In a recent issue of Wisconsin State Farmer, Gloria Hafemeister writes about Andy Jaworski who returned to the family farm to operate an organic dairy operation. He decided to incorporate a Lely robot automatic milking system. Read the except below or the entire article here.
Using the robot
Jaworski is happy he went with the robotic milking because his daily schedule doesn't revolve around milking, but he also says, "It's not a perfect system and you need to accept that."
He said a big advantage to the system is the data that is collected about each cow on a daily basis.
"It's more information to digest, and you need to be able to learn to use the data to make it useful," Jaworski said.
He said having all this information encourages creativity.
As an example, Jaworski pointed to a report of a cow that was not getting milk flow in one quarter. The report on his computer screen indicated, "Failed right quarter."

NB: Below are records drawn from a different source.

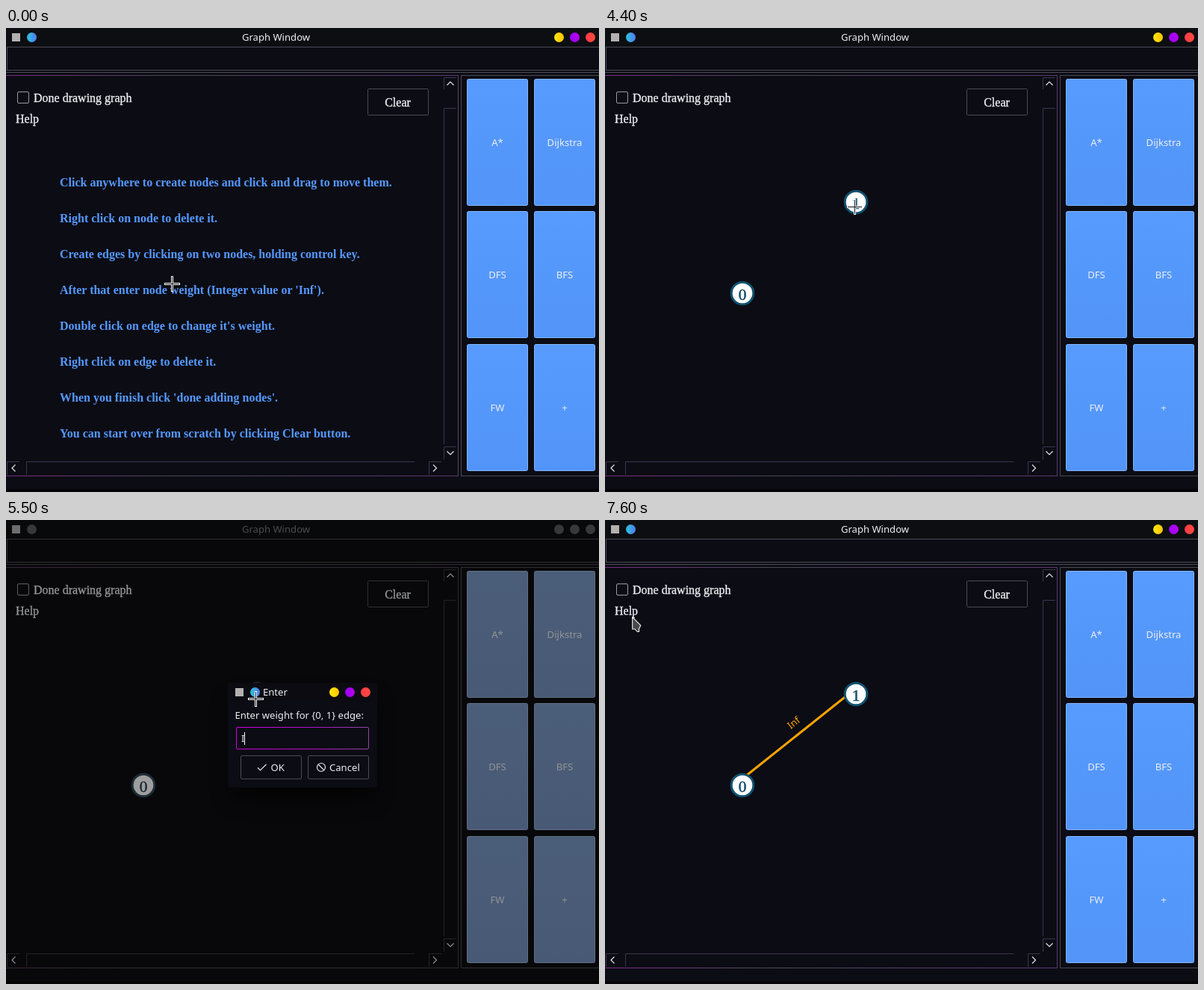
An HTML page for the animation above (8 s loop, 794 px wide and 621 px high).

```html
<!DOCTYPE html>
<html lang="en">
<head>
<meta charset="utf-8">
<title>Graph Window</title>
<style>
  html, body { margin: 0; width: 100%; height: 100%; overflow: hidden; background: #0c0c14; }
  svg { display: block; width: 100vw; height: 100vh; }
  text { font: 13.1px "Noto Sans", sans-serif; fill: #eceef2; white-space: pre; }
  .serif { font: 16px "Liberation Serif", serif; stroke: #eceef2; stroke-width: .35; }
  .help { font: bold 16px "Liberation Serif", serif; fill: #5599ff; }
  .digit { font: 21.3px "Liberation Serif", serif; fill: #0f4a6a; stroke: #0f4a6a; stroke-width: .5; }
  .mid { text-anchor: middle; }
  .line { fill: none; stroke: #4b4a56; }
  .bar { fill: none; stroke: #3a3550; }
  .icon { fill: none; stroke: #e4e4ea; stroke-width: 1.2; }
</style>
</head>
<body>
<svg id="stage" viewBox="0 0 794 621">
  <defs>
    <linearGradient id="app"><stop offset=".3" stop-color="#35b5dc"/><stop offset=".7" stop-color="#4a8af2"/></linearGradient>
    <linearGradient id="yellow"><stop stop-color="#ffe60a"/><stop offset="1" stop-color="#ffc400"/></linearGradient>
    <linearGradient id="purple"><stop stop-color="#9a00ff"/><stop offset="1" stop-color="#b800e8"/></linearGradient>
    <linearGradient id="red"><stop stop-color="#ff3b4e"/><stop offset="1" stop-color="#ff4a38"/></linearGradient>
    <linearGradient id="key" x2="0" y2="1"><stop stop-color="#579bff"/><stop offset="1" stop-color="#5294f8"/></linearGradient>
    <linearGradient id="frame"><stop stop-color="#7a2c86"/><stop offset=".35" stop-color="#4b4a56"/><stop offset="1" stop-color="#5d3a72"/></linearGradient>
    <linearGradient id="focus" x2="1" y2="0"><stop stop-color="#d000e0"/><stop offset=".6" stop-color="#b010c8"/><stop offset="1" stop-color="#8a4a9c"/></linearGradient>
    <filter id="blur" x="-50%" y="-50%" width="200%" height="200%"><feGaussianBlur stdDeviation="14"/></filter>
  </defs>
</svg>
<script>
const LOOP = 8000;
const stage = document.getElementById('stage');

function add(parent, tag, attrs = {}, content = '') {
  const el = document.createElementNS('http://www.w3.org/2000/svg', tag);
  for (const name in attrs) el.setAttribute(name, attrs[name]);
  el.textContent = content;
  return parent.appendChild(el);
}
const group = (parent, attrs) => add(parent, 'g', attrs);
const label = (parent, x, y, content, cls = '') => add(parent, 'text', { x, y, class: cls }, content);
const path = (parent, d, cls, extra = {}) => add(parent, 'path', { d, class: cls, ...extra });
const fill = (parent, x, y, width, height, color) =>
  add(parent, 'rect', { x, y, width, height, fill: color });
// Outlined box whose 1px border lies on whole pixels.
const box = (parent, x, y, w, h, extra = {}) =>
  add(parent, 'rect', { x: x + .5, y: y + .5, width: w - 1, height: h - 1, class: 'line', ...extra });
const dot = (parent, cx, cy, color) => add(parent, 'circle', { cx, cy, r: 6.5, fill: color });
const show = (el, on) => el.setAttribute('visibility', on ? 'visible' : 'hidden');

function controls(parent, xs, y, colors) {
  return xs.map((x, i) => dot(parent, x, y, colors[i]));
}
const LIT = ['url(#app)', 'url(#yellow)', 'url(#purple)', 'url(#red)'];
const GREY = LIT.map(() => '#5a5a5c');

// Main window
const win = group(stage);
fill(win, 0, 0, 794, 621, '#0c0c14');
fill(win, 0, 0, 794, 25, '#0d0e12');
fill(win, 0, 617, 794, 4, '#050509');
fill(win, 8, 7, 11, 11, '#b3b0b0');
const title = label(win, 361.5, 17, 'Graph Window', 'mid');
const lights = controls(win, [34.5, 740.5, 761.5, 782.5], 12.5, LIT);
box(win, 1, 25, 800, 32);
path(win, 'M0 59.5H794', 'line');
box(win, -1, 63, 607, 537, { style: 'stroke:url(#frame)' });
box(win, 609, 63, 200, 537);

box(win, 15, 85, 16, 16, { rx: 1.5, style: 'stroke:#9a9aa0' });
label(win, 37, 99, 'Done drawing graph', 'serif');
label(win, 13, 127, 'Help', 'serif');
box(win, 484, 81, 82, 36, { rx: 1 });
label(win, 524.5, 105, 'Clear', 'serif mid');

path(win, 'M586.5 82V66.5H603M586.5 557V107.5H603M586.5 578V560.5H603', 'bar');
path(win, 'M1.5 598V580.5H18M27.5 598V580.5H547M566.5 598V580.5H583', 'bar');
path(win, 'M590.5 76.5l4.5-4.5 4.5 4.5M590.5 566.5l4.5 4.5 4.5-4.5', 'icon');
path(win, 'M12.5 584.5l-4.5 4.5 4.5 4.5M572 584.5l4.5 4.5-4.5 4.5', 'icon');

['A*', 'Dijkstra', 'DFS', 'BFS', 'FW', '+'].forEach((name, i) => {
  const x = 617 + i % 2 * 90, y = 68 + Math.floor(i / 2) * 177.4;
  box(win, x, Math.round(y), 82, 170, { rx: 2, style: 'fill:url(#key);stroke:#84b6ff' });
  label(win, x + 41, Math.round(y) + 90, name, 'mid');
});

// Canvas contents
const help = group(win);
[
  'Click anywhere to create nodes and click and drag to move them.',
  'Right click on node to delete it.',
  'Create edges by clicking on two nodes, holding control key.',
  "After that enter node weight (Integer value or 'Inf').",
  "Double click on edge to change it's weight.",
  'Right click on edge to delete it.',
  "When you finish click 'done adding nodes'.",
  'You can start over from scratch by clicking Clear button.'
].forEach((line, i) => label(help, 72, 212 + 48 * i, line, 'help'));

const edge = group(win);
path(edge, 'M188 343L325 234', '', { stroke: '#ffa500', 'stroke-width': 3 });
add(edge, 'text', { class: 'mid', transform: 'translate(255.5 275) rotate(-38.7)', style: 'fill:#ffa500' }, 'Inf');

const nodes = [[184, 355], [336, 233]].map(([cx, cy], i) => {
  const node = group(win);
  add(node, 'circle', { cx, cy, r: 14.8, fill: '#fff', stroke: '#11516f', 'stroke-width': 3 });
  label(node, cx, cy + 9, i, 'digit mid');
  return node;
});

// Weight dialog
const dialog = group(stage);
add(dialog, 'rect', { x: 302, y: 240, width: 190, height: 134, opacity: .6, filter: 'url(#blur)' });
add(dialog, 'rect', { x: 297, y: 218, width: 200, height: 140, rx: 3, fill: '#0c0c15' });
fill(dialog, 299, 218, 196, 25, '#0b0b11');
fill(dialog, 307, 225, 11, 11, '#b3b0b0');
controls(dialog, [333.5, 439.5, 460.5, 481.5], 230.5, LIT);
label(dialog, 344, 235, 'Enter');
label(dialog, 306.5, 266, 'Enter weight for {0, 1} edge:');
const field = box(dialog, 308, 277, 178, 30, { rx: 1.5 });
const selection = fill(dialog, 315, 283, 8, 18, '#c200d4');
const value = label(dialog, 315, 297, '');
const caret = fill(dialog, 0, 284, 1, 17, '#fff');
box(dialog, 314, 315, 82, 32, { rx: 1.5 });
box(dialog, 404, 315, 82, 32, { rx: 1.5 });
path(dialog, 'M337 331.5l3.5 3.5 8-8', 'icon');
path(dialog, 'M416.5 331a5.5 5.5 0 1 0 11 0a5.5 5.5 0 1 0-11 0M418 327l8 8', 'icon');
label(dialog, 354.5, 336, 'OK');
label(dialog, 433, 336, 'Cancel');

// Pointers, each drawn around its own hot spot
const cross = group(stage);
path(cross, 'M-10 .5H11M.5-10V11', '', { stroke: '#fff', 'stroke-width': 3 });
path(cross, 'M-9 .5H10M.5-9V10', '', { stroke: '#14141a', 'stroke-width': 1 });
const arrow = group(stage);
path(arrow, 'M.7 .9V17H4L7.2 20.5H9.5V16.5L11.8 12.2Z', '',
  { fill: '#48484a', stroke: '#f4f4f4', 'stroke-width': 1.1, 'stroke-linejoin': 'round' });

// Pointer table: time, shape, x, y
const glide = Array.from({ length: 8 }, (_, i) => {
  const u = (i + 1) / 8, e = u * u * (3 - 2 * u);
  return [1400 + 100 * i, cross, Math.round(174 + 152 * e), Math.round(362 - 122 * e)];
});
const pointer = [
  [0, cross, 222, 342], [100, cross, 198, 353], [200, cross, 176, 362], [500, cross, 174, 362],
  ...glide,
  [2200, null, 326, 240], [2300, cross, 326, 240], [2500, cross, 264, 300], [2600, cross, 209, 345],
  [4400, cross, 334, 239], [4600, arrow, 333, 238], [5500, cross, 334, 239],
  [6900, cross, 222, 211], [7200, cross, 94, 152], [7600, arrow, 36, 129]
];
// Dialog table: time, opacity, field text, caret x (0 = text selected), window filter
const prompts = [
  [0, 0, '', 0, 'none'],
  [5300, 1, '0', 0, 'saturate(.57) brightness(.69)'],
  [5500, 1, 'I', 319, 'saturate(.44) brightness(.62)'],
  [5700, 1, 'In', 327, 'saturate(.44) brightness(.62)'],
  [5900, 1, 'Inf', 332, 'saturate(.43) brightness(.61)'],
  [6700, .04, 'Inf', 332, 'none'],
  [6900, 0, '', 0, 'none']
];
const current = (table, t) => table.findLast(row => row[0] <= t);

function render(t) {
  show(help, t < 1000);
  show(nodes[0], t >= 1000);
  show(nodes[1], t >= 2200);
  show(edge, t >= 6700);

  const active = t < 5000 || t >= 6700;
  title.style.fill = active ? '#eceef2' : '#7b7b7e';
  lights.forEach((light, i) => light.setAttribute('fill', (active ? LIT : GREY)[i]));

  const [, opacity, entry, caretX, dim] = current(prompts, t);
  win.style.filter = dim;
  dialog.setAttribute('opacity', opacity);
  value.textContent = entry;
  show(selection, !caretX);
  show(caret, caretX);
  caret.setAttribute('x', caretX);
  field.style.stroke = caretX ? 'url(#focus)' : '#5b5268';

  const [, shape, x, y] = current(pointer, t);
  for (const p of [cross, arrow]) {
    show(p, p === shape);
    p.setAttribute('transform', `translate(${x} ${y})`);
  }
}

const start = performance.now();
function tick() {
  render((performance.now() - start) % LOOP);
  requestAnimationFrame(tick);
}
tick();
</script>
</body>
</html>
```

He decided to intervene by pushing the button that says, "prolong milking." He detached the unit that was the problem and stripped that quarter manually and then pushed the button, "manually succeed."
While he isn't tied to a milking schedule, he said, "You always need someone who can respond to a call from the robot at any time. The robot will call when any problem occurs."
According to Jaworski, most calls are for minor things. Often the calls come during the wash cycle. He believes this is because the USDA code for cleaning milking equipment is stricter than the European code so sensors detect problems and call more often. The problem is minor, but the system needs to be reset.
Read the entire article here.